Bowers said a common question that frequently pops up is how established employers and businesses can give back to the community.

“I think a lot of times, especially with people in this room, how that’s coming at you is, ‘Would you fund this? Would you donate? Would you give?’ and what we’re thinking about is, and what we’re asking is, ‘Can you give back relationally?’”

Most times, it’s the quality of the relationship between the mentor and student that makes the biggest difference, and there are also several ways to give back relationally, Bowers said.

Mentoring doesn’t have to mean a huge time commitment, he added.

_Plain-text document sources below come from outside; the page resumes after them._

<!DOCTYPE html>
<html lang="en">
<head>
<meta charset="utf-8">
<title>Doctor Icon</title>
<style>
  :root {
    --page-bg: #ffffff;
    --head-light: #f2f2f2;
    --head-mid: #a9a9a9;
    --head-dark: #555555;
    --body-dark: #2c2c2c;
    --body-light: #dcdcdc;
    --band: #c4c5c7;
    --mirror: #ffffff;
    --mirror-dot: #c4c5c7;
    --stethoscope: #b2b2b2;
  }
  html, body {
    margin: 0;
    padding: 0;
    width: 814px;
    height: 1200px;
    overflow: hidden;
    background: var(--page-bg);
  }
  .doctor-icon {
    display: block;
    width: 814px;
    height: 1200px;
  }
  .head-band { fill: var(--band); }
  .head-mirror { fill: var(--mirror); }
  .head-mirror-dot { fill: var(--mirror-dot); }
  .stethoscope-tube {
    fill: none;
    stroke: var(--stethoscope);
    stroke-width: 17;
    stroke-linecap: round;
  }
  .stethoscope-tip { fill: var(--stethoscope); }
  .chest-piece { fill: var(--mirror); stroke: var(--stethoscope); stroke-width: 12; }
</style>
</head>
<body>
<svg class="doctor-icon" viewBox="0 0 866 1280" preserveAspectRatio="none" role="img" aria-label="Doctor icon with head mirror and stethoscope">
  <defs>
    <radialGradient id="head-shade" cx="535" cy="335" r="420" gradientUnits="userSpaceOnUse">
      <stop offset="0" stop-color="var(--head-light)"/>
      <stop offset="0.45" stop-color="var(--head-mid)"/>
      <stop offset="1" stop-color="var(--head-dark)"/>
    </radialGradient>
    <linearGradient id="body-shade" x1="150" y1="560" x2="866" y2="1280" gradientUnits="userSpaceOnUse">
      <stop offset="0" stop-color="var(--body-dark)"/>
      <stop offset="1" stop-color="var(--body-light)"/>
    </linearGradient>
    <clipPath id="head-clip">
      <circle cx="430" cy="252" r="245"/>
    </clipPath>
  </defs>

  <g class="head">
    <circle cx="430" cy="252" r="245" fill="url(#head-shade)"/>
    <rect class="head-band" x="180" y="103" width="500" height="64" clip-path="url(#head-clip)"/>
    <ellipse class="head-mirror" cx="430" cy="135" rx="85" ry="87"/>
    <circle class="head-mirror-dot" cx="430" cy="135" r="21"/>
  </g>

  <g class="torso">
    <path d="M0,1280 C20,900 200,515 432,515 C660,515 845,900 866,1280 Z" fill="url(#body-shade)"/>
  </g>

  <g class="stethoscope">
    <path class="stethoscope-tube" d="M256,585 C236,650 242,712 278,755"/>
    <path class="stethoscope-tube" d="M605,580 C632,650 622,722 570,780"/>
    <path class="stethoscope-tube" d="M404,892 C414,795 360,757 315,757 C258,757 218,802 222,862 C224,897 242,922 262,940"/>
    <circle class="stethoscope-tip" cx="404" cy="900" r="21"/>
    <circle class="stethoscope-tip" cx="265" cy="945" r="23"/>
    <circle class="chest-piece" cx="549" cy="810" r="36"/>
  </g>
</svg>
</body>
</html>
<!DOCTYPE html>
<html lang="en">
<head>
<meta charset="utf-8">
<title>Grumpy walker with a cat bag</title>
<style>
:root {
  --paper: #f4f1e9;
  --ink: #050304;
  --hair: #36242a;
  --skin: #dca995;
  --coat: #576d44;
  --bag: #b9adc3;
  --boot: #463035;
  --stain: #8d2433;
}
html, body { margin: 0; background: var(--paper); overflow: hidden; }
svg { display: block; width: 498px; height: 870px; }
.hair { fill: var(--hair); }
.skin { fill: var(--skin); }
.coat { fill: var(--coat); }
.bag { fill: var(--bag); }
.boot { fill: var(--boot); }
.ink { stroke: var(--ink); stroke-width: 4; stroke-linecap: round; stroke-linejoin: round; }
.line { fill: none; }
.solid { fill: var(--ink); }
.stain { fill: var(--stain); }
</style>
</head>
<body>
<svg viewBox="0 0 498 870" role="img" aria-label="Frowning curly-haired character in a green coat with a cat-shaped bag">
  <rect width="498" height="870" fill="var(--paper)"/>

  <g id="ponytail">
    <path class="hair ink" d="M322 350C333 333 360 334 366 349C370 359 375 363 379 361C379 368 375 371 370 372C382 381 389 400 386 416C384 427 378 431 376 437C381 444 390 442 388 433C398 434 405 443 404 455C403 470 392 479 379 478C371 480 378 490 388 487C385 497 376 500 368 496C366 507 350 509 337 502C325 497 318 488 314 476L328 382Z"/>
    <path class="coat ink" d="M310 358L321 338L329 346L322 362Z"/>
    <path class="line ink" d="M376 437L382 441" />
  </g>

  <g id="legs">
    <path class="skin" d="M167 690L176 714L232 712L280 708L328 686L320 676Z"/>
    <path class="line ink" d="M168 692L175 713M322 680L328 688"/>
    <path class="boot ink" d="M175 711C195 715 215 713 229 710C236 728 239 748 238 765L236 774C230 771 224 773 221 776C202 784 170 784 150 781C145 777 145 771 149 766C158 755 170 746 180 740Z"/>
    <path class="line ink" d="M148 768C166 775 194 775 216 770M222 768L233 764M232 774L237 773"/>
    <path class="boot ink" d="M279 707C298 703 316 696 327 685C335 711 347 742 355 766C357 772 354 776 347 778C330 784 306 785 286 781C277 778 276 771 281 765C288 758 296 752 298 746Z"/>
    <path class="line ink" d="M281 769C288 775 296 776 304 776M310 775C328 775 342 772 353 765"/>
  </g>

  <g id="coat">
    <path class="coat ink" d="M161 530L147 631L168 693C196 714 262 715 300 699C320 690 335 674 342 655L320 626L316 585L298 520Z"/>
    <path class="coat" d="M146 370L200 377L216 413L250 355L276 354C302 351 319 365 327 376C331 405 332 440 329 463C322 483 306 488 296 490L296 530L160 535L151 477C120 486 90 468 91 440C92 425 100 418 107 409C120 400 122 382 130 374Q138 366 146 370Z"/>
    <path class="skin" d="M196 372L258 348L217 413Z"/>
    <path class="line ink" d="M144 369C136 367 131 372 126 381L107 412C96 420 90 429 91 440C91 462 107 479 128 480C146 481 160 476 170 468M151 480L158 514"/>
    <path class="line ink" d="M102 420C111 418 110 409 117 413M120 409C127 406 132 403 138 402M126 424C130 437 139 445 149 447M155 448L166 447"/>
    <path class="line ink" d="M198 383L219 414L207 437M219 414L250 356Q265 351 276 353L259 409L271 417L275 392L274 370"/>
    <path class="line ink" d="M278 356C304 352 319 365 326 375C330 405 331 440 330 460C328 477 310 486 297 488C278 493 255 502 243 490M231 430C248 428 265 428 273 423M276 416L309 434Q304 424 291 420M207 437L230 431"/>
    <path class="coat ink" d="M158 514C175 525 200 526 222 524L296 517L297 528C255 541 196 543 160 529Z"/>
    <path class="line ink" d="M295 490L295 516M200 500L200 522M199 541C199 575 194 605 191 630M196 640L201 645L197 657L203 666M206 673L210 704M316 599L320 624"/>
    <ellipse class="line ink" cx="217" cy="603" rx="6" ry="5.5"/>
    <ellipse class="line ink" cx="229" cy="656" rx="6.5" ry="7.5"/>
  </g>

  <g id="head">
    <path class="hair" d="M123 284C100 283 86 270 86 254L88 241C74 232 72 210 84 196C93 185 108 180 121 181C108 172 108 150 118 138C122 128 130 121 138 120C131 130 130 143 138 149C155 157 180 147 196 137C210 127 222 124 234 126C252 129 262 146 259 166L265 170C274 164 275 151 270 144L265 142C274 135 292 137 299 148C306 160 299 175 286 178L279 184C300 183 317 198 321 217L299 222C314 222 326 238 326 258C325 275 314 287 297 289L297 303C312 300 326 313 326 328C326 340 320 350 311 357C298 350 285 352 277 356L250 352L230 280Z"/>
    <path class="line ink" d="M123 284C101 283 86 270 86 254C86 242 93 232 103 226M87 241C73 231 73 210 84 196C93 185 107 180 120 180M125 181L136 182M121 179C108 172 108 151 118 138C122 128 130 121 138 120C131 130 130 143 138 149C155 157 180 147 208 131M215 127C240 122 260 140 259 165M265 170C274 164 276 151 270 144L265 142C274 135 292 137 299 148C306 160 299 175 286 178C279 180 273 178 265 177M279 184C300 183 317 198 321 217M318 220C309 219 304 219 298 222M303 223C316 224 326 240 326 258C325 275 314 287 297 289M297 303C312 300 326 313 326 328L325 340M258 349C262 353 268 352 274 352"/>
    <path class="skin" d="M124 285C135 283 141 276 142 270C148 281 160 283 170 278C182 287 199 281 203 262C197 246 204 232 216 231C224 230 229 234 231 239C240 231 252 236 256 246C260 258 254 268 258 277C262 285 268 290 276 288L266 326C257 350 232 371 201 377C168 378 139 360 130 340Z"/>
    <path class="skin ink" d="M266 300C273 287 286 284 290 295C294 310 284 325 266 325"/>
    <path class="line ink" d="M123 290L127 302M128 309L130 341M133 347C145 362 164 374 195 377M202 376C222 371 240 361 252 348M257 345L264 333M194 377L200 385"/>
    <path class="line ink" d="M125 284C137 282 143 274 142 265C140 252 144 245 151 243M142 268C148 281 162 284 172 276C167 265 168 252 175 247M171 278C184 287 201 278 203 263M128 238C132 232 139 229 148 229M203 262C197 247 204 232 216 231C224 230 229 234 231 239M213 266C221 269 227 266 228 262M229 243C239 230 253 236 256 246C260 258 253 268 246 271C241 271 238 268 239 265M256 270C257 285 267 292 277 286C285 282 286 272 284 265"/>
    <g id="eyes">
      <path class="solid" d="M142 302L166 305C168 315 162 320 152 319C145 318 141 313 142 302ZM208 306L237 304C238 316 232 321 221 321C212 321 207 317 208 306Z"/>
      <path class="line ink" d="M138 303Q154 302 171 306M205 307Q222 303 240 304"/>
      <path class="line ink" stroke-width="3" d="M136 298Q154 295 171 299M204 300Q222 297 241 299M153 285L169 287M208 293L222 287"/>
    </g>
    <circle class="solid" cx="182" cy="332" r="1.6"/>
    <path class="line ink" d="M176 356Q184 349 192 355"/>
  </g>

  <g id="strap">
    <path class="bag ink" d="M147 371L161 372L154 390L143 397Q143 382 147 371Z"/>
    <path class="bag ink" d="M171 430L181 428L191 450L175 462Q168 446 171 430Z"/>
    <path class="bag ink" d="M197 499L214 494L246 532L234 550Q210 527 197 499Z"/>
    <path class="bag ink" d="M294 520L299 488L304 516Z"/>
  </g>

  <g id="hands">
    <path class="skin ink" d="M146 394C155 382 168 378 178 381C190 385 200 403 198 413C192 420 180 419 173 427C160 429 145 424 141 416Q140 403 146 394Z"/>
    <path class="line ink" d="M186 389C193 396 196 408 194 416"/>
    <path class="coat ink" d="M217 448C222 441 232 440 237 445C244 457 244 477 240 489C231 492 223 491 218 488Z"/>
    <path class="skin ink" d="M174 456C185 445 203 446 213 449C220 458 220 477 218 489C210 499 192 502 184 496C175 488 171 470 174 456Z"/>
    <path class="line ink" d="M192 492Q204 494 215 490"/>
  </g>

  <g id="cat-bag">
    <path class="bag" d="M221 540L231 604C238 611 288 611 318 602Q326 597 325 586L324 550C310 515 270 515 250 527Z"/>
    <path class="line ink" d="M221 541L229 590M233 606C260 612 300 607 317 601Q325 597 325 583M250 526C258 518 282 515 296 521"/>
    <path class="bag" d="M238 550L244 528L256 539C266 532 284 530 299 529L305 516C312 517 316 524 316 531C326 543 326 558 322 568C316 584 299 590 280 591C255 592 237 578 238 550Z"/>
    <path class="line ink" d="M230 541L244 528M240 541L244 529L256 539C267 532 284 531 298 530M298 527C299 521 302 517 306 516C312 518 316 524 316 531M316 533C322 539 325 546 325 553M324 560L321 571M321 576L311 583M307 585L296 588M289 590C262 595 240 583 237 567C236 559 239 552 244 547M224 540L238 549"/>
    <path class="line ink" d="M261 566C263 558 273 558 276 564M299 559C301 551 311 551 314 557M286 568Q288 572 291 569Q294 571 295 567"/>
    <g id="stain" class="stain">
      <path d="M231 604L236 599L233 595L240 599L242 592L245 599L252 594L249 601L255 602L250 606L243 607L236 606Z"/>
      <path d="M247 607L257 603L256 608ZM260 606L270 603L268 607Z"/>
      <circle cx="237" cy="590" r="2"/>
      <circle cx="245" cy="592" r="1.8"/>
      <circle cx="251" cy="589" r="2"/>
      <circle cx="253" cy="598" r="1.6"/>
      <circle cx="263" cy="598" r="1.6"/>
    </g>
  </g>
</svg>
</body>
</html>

Although business owners and employees can become one-to-one career mentors, they can also offer shorter job or vocational shadowing opportunities that can give students an idea of what a typical work day is like.

Micro-internships for a shorter period of time and full-semester or summer internships are other options.

“In a perfect setting, one of you would say, ‘I’d love to mentor a college student,’ and we’ll put you through a very simple training,” Bowers said. “We’ll have you partnered with a student whose academic field relates to your profession in one way or another and we would invite you to spend time with them in one way or another, whether that’s a lunch once a month, whether that’s a Zoom meeting.”

A full-fledged internship amounts to about six to eight hours of work per semester, Bowers said.

“What we always encourage and ask of our business partners in those internships is, let it be more than getting coffee and checking the mail,” he said. “Let it be some kind of meaningful internship experience.”

Bowers said if employers were unsure of how to design an internship, he is happy to help.

“Let’s grab coffee, let’s talk about it,” he said.

Bowers invited companies and businesses to participate in WVWC’s Career & Graduate School Fair, set for 3-6 p.m. Thursday, March 21. If you’re interested in setting up a table at the fair, learn more and sign up here: https://forms.gle/CoqmbryQp4j2DqBy8.

The fair will take place in WVWC’s Library.

News Feed

Subscribe to remove popups, or just enjoy this free story and support our local businesses!